Your assignment
Output each line exactly as written, from the first line of the records to the line bearing "color: var(--node-text);", inclusive, while leaving every picture out.

Dataset
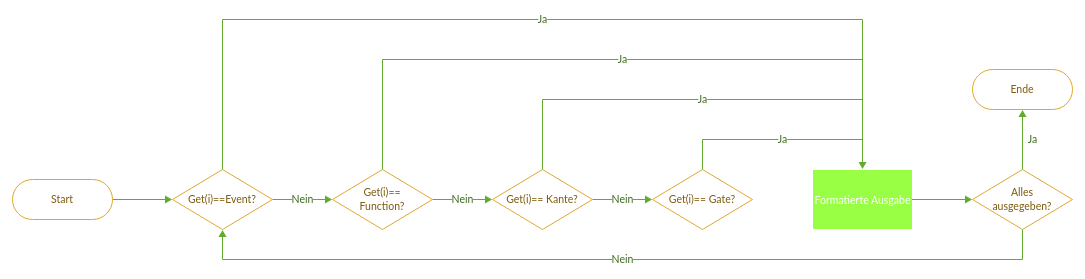
<!DOCTYPE html>
<html lang="de">
<head>
<meta charset="utf-8">
<title>Ablaufdiagramm</title>
<style>
:root {
  --paper: #ffffff;
  --edge: #62ab2e;
  --edge-text: #3c6a1c;
  --outline: #e0a82e;
  --node-text: #7d5a0c;
  --output: #99ff45;
  --output-text: #ffffff;
}
* { box-sizing: border-box; margin: 0; }
body {
  position: relative;
  width: 1085px;
  height: 279px;
  overflow: hidden;
  background: var(--paper);
  font: 10.5px/14px Lato, "Open Sans", sans-serif;
}
.shapes { position: absolute; left: 0; top: 0; display: block; }
.edges, .decisions, .terminals { fill: none; stroke-width: 1; }
.edges { stroke: var(--edge); }
.decisions, .terminals { stroke: var(--outline); }
.arrows { fill: var(--edge); }
.node {
  position: absolute;
  display: flex;
  align-items: center;
  justify-content: center;
  width: 100px;
  height: 60px;
  left: var(--x);
  top: var(--y, 169px);
  color: var(--node-text);
  text-align: center;
  white-space: nowrap;
}
.output {
  width: 99px;
  height: 59px;
  background: var(--output);
  color: var(--output-text);
}
.label {
  position: absolute;
  left: var(--x);
  top: var(--y);
  transform: translate(-50%, -50%);
  background: var(--paper);
  color: var(--edge-text);
  white-space: nowrap;
}
</style>
</head>
<body>
<svg class="shapes" width="1085" height="279" viewBox="0 0 1085 279" aria-hidden="true">
  <defs>
    <path id="decision" d="M0 -30L50 0L0 30L-50 0Z"/>
    <path id="arrow" d="M0 0L-7 -4V4Z"/>
  </defs>
  <g class="edges">
    <path d="M112.5 199.5H166"/>
    <path d="M272.5 199.5H326"/>
    <path d="M432.5 199.5H486"/>
    <path d="M592.5 199.5H646"/>
    <path d="M912 199.5H966"/>
    <path d="M222.5 169.5V19.5H862.5V163"/>
    <path d="M382.5 169.5V59.5H862.5"/>
    <path d="M542.5 169.5V99.5H862.5"/>
    <path d="M702.5 169.5V139.5H862.5"/>
    <path d="M1022.5 169.5V116"/>
    <path d="M1022.5 229.5V259.5H222.5V236"/>
  </g>
  <g class="arrows">
    <use href="#arrow" x="172" y="199.5"/>
    <use href="#arrow" x="332" y="199.5"/>
    <use href="#arrow" x="492" y="199.5"/>
    <use href="#arrow" x="652" y="199.5"/>
    <use href="#arrow" x="972" y="199.5"/>
    <use href="#arrow" transform="translate(862.5 169) rotate(90)"/>
    <use href="#arrow" transform="translate(1022.5 110) rotate(-90)"/>
    <use href="#arrow" transform="translate(222.5 230) rotate(-90)"/>
  </g>
  <g class="decisions">
    <use href="#decision" x="222.5" y="199.5"/>
    <use href="#decision" x="382.5" y="199.5"/>
    <use href="#decision" x="542.5" y="199.5"/>
    <use href="#decision" x="702.5" y="199.5"/>
    <use href="#decision" x="1022.5" y="199.5"/>
  </g>
  <g class="terminals">
    <rect x="12.5" y="179.5" width="100" height="40" rx="20"/>
    <rect x="972.5" y="69.5" width="100" height="40" rx="20"/>
  </g>
</svg>

<div class="node" style="--x:12px">Start</div>
<div class="node" style="--x:172px">Get(i)==Event?</div>
<div class="node" style="--x:332px">Get(i)==<br>Function?</div>
<div class="node" style="--x:492px">Get(i)== Kante?</div>
<div class="node" style="--x:652px">Get(i)== Gate?</div>
<div class="node output" style="--x:813px;--y:170px">Formatierte Ausgabe</div>
<div class="node" style="--x:972px">Alles<br>ausgegeben?</div>
<div class="node" style="--x:972px;--y:59px">Ende</div>

<span class="label" style="--x:542.5px;--y:19px">Ja</span>
<span class="label" style="--x:622.5px;--y:59px">Ja</span>
<span class="label" style="--x:702.5px;--y:99px">Ja</span>
<span class="label" style="--x:782.5px;--y:139px">Ja</span>
<span class="label" style="--x:1032.5px;--y:139px">Ja</span>
<span class="label" style="--x:302.5px;--y:199px">Nein</span>
<span class="label" style="--x:462.5px;--y:199px">Nein</span>
<span class="label" style="--x:622.5px;--y:199px">Nein</span>
<span class="label" style="--x:622.5px;--y:259px">Nein</span>
</body>
</html>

Solution to this task
<!DOCTYPE html>
<html lang="de">
<head>
<meta charset="utf-8">
<title>Ablaufdiagramm</title>
<style>
:root {
  --paper: #ffffff;
  --edge: #62ab2e;
  --edge-text: #3c6a1c;
  --outline: #e0a82e;
  --node-text: #7d5a0c;
  --output: #99ff45;
  --output-text: #ffffff;
}
* { box-sizing: border-box; margin: 0; }
body {
  position: relative;
  width: 1085px;
  height: 279px;
  overflow: hidden;
  background: var(--paper);
  font: 10.5px/14px Lato, "Open Sans", sans-serif;
}
.shapes { position: absolute; left: 0; top: 0; display: block; }
.edges, .decisions, .terminals { fill: none; stroke-width: 1; }
.edges { stroke: var(--edge); }
.decisions, .terminals { stroke: var(--outline); }
.arrows { fill: var(--edge); }
.node {
  position: absolute;
  display: flex;
  align-items: center;
  justify-content: center;
  width: 100px;
  height: 60px;
  left: var(--x);
  top: var(--y, 169px);
  color: var(--node-text);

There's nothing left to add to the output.